The view is also logically inconsistent with the remainder of the narrative. God having commanded man not to eat the fruit of a specific tree presupposes man's ability to morally discern the difference between obeying or disobeying God's command. But if man had not this moral discernment prior to eating of the tree, what good was the command in the first place?

3. "'Knowledge of good and evil' means sexual knowledge (e.g., Weinfield)."4

There is no hint in the passage here that sexuality is in focus, nor that sexual knowledge is reserved for God alone and not for man.

4.  "'Knowledge of good and evil' means omniscience (von Rad; cf. Wallace, Eden Narrative, 128.")5

The remainder of the narrative makes it clear that though man did eat the fruit from the tree, he did not gain omniscience in any sense of the word, "merely shame and a recognition of their nakedness."

5.  "'Knowledge of good and evil' is wisdom (Cassuto, Westermann, Vawter; cf. Clark)."6

Prima facie this view as unlikely as option two.  The wisdom literature in the Bible seems to make the acquisition of wisdom one of the highest goals of man (hence the category name "wisdom literature"), which would be contrary to this interpretation.  However, these same books differentiate between the wisdom of God and the wisdom of man.  "To pursue [moral wisdom] without reference to revelation is to assert human autonomy, and to neglect the fear of the Lord which is the beginning of knowledge (Prov 1:7)" It is therefore not wisdom pertaining to evil, per se, that is wrong here, but the pride in thinking that man can gain this wisdom on his own.  Adam and Eve sought out wisdom of good in evil in a way that was contrary to what God had revealed to them.

The preceding represents what Wenham believes about the meaning of "good and evil" in Genesis 2, so I thought I would add a short bit about my own understanding of the passage.  Of the five views listed above, the fifth definitely seems the most likely.  View number two was one that I always accepted growing up, but realized to be obviously false upon further thought.  Adam and Eve must have had at least an elementary understanding of right and wrong prior to their disobeying God, or else the command would not have made sense to them to begin with.  View number one is slightly plausible, but seems to be missing the point.  As Wenham pointed out (in different words), if there is something metaphysically significant about the Tree of Life, in that it actually gives the consumer eternal life, then there must also be something metaphysically significant about the Tree of Knowledge of Good and Evil.  This means that the tree must actually have given Adam and Eve knowledge of good and evil in some way beyond a symbolic representation of their actions.  Views three and four were ideas that I had never considered, but seem fairly ridiculous.  While I would be open to hearing arguments in their favor, there does not seem to be anything in the text to support these views.

As mentioned, I find the fifth view to be correct, but propose the following clarification/nuance.  In opposition to the second view which advocates understanding the phrase as a sort of propositional knowledge, I think that the correct interpretation is a view of experiential understanding.  For a couple who had never sinned prior to eating from this tree, the act of rebelling against God's authority had to have drastic spiritual and emotional consequences.  The tree is not just a description of man's choosing good or evil, but actually gives man an experiential knowledge of good and evil in a very significant way.


1.  Wenham, 1987
2. Ibid.
3. Ibid.
4. Ibid.
5. Ibid.
6. Ibid.
Next Post Newer Post Previous Post Older Post Home


  1. Yeah I'd(unno) go with five as well ;)

    And I've heard Don Carson propose that the knowledge was experiential, which also makes sense.

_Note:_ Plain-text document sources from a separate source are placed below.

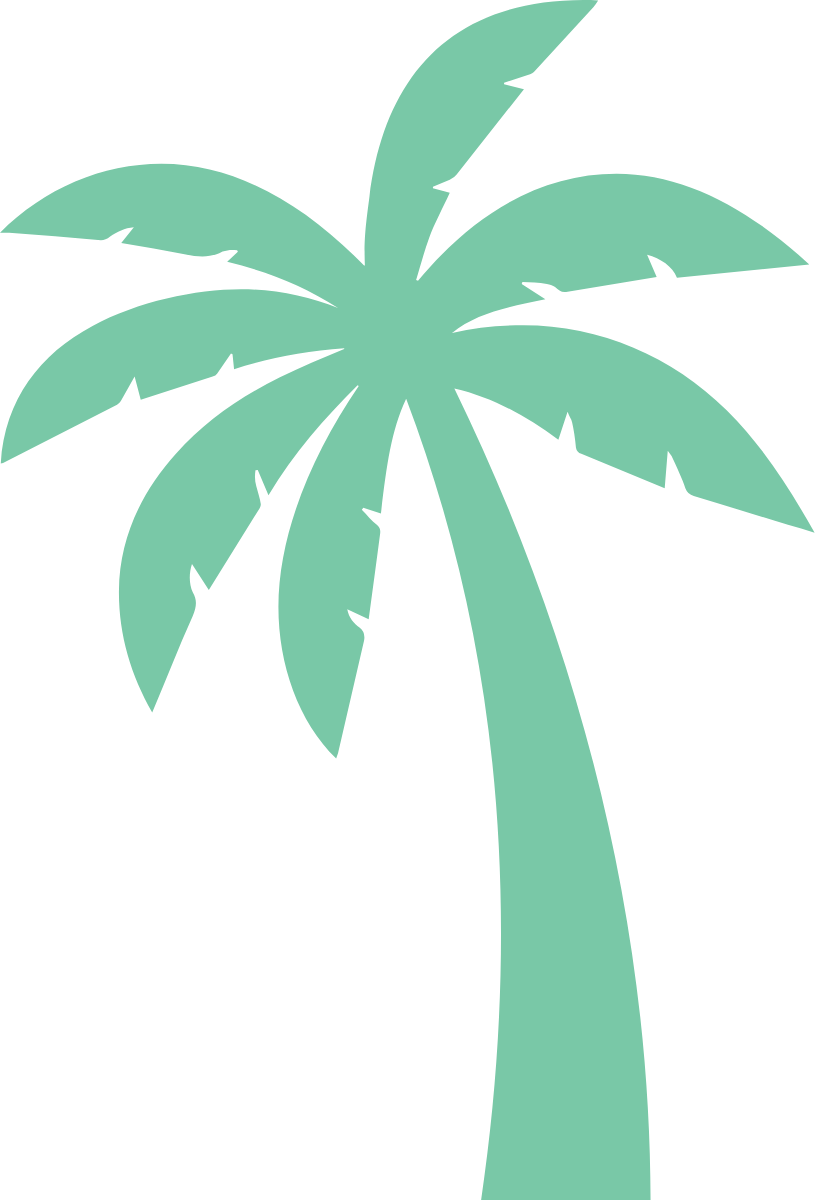
<!DOCTYPE html>
<html lang="en">
<head>
<meta charset="utf-8">
<title>Palm tree</title>
<style>
:root { --palm: #79c8a7; --paper: #ffffff; }
html, body { margin: 0; background: var(--paper); overflow: hidden; }
.canvas { display: block; width: 815px; height: 1200px; background: var(--paper); }
.palm { fill: var(--palm); }
</style>
</head>
<body>
<svg class="canvas" viewBox="0 0 1065.5 1568" preserveAspectRatio="none" role="img" aria-label="Green palm tree silhouette">
<path class="palm" d="
M782 0.5 C780 4 778 6 776 9 L698 94 Q696 96 693 97 L659 108 L659 110 L685 116.5 L597 228 Q594 232 588 235 L566 244 L566 246 L588 252 C578 274 568 292 561 311 C554 330 549 350 544 366 L546.5 367
C622 276 710 227 806 227 C893 227 977 271 1058 345.5 L885 363 C879 348 864 338 846 333 L858.5 362 L740 381.5 Q735 382 732 380 C727 376 723 372 715 371 C704 369 694 369 683 368.5 L682 371 L713 391 C664 401 623 409 591 435
C622 428 652 425 684 425 C785 425 879 466 950 536 C1001 587 1034 642 1065 696 C1010 680 960 664 907 648 Q899 646 896 638 C892 626 885 611 878 596 L873 589 L869 638 L760 593 Q754 591 753 585 C752 573 750 561 748 552 C747 547 744 544 742 538 L730 574.5 C687 543 644 519 594 507.5
C760 848 850 1210 850.5 1568 L629 1568 C646 1452 655 1336 655 1220 C655 965 613 738 531 521
C511 563 505 612 498 671 L475 663.5 L473 666 C480 673 486 681 493 686 Q498 690 497 697 C492 735 487 772 482 809 L454 796 C456 807 463 815 470 820 Q478 826 476 837 L442 984 L439.5 991 C390 943 364 868 364 793 C364 697 408 594 469 504.5 L467.5 503.5
C424 547 385 591 351 647 L337 614 L334 614.5 C333 621 333 628 335 635 C337 643 340 651 341 659 Q341 662 339.5 664 L273 771 L251 737 C247 749 247 763 252 774 C258 784 257 793 252 805 C233 847 217 889 199 931 C171 882 155 829 155.5 772 C156 703 185 643 230 593 C268 550 315 518 366 493 C394 479 422 468 450 456 L450 455
C398 459 350 468 306 482.5 L304 463 L302 462 L284 488 Q282 491 278 492 L184 522.5 L176 492 L158 524 Q156 527 153 529 L4 605 L1 605.5 C6 522 53 462 121 426 C180 394 256 378 315 378 C360 378 403 387 442 402.5
C396 373 350 355 297 342 L311 329 L310 327 C302 326 297 327 291 328.5 C276 337 260 336 243 332.5 C215 327 187 322 158.5 317.5 L175 297 C163 298 153 303 144 309 Q138 314 132 314 C92 310 52 307 12 304 L0 304 C58 246 134 214 211 214 C309 214 399 268 476 347 L477 347
C476 316 477 302 483 257 C503 98 592 -7 782 0.5 Z"/>
</svg>
</body>
</html>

If you'd like to listen to a lecture by him here's the link

  2. Woops, just realized I forgot to respond to this (a mistake if I want people to interact on here more often)...


    I'll give the lecture a listen when I get a chance and let you know what I think.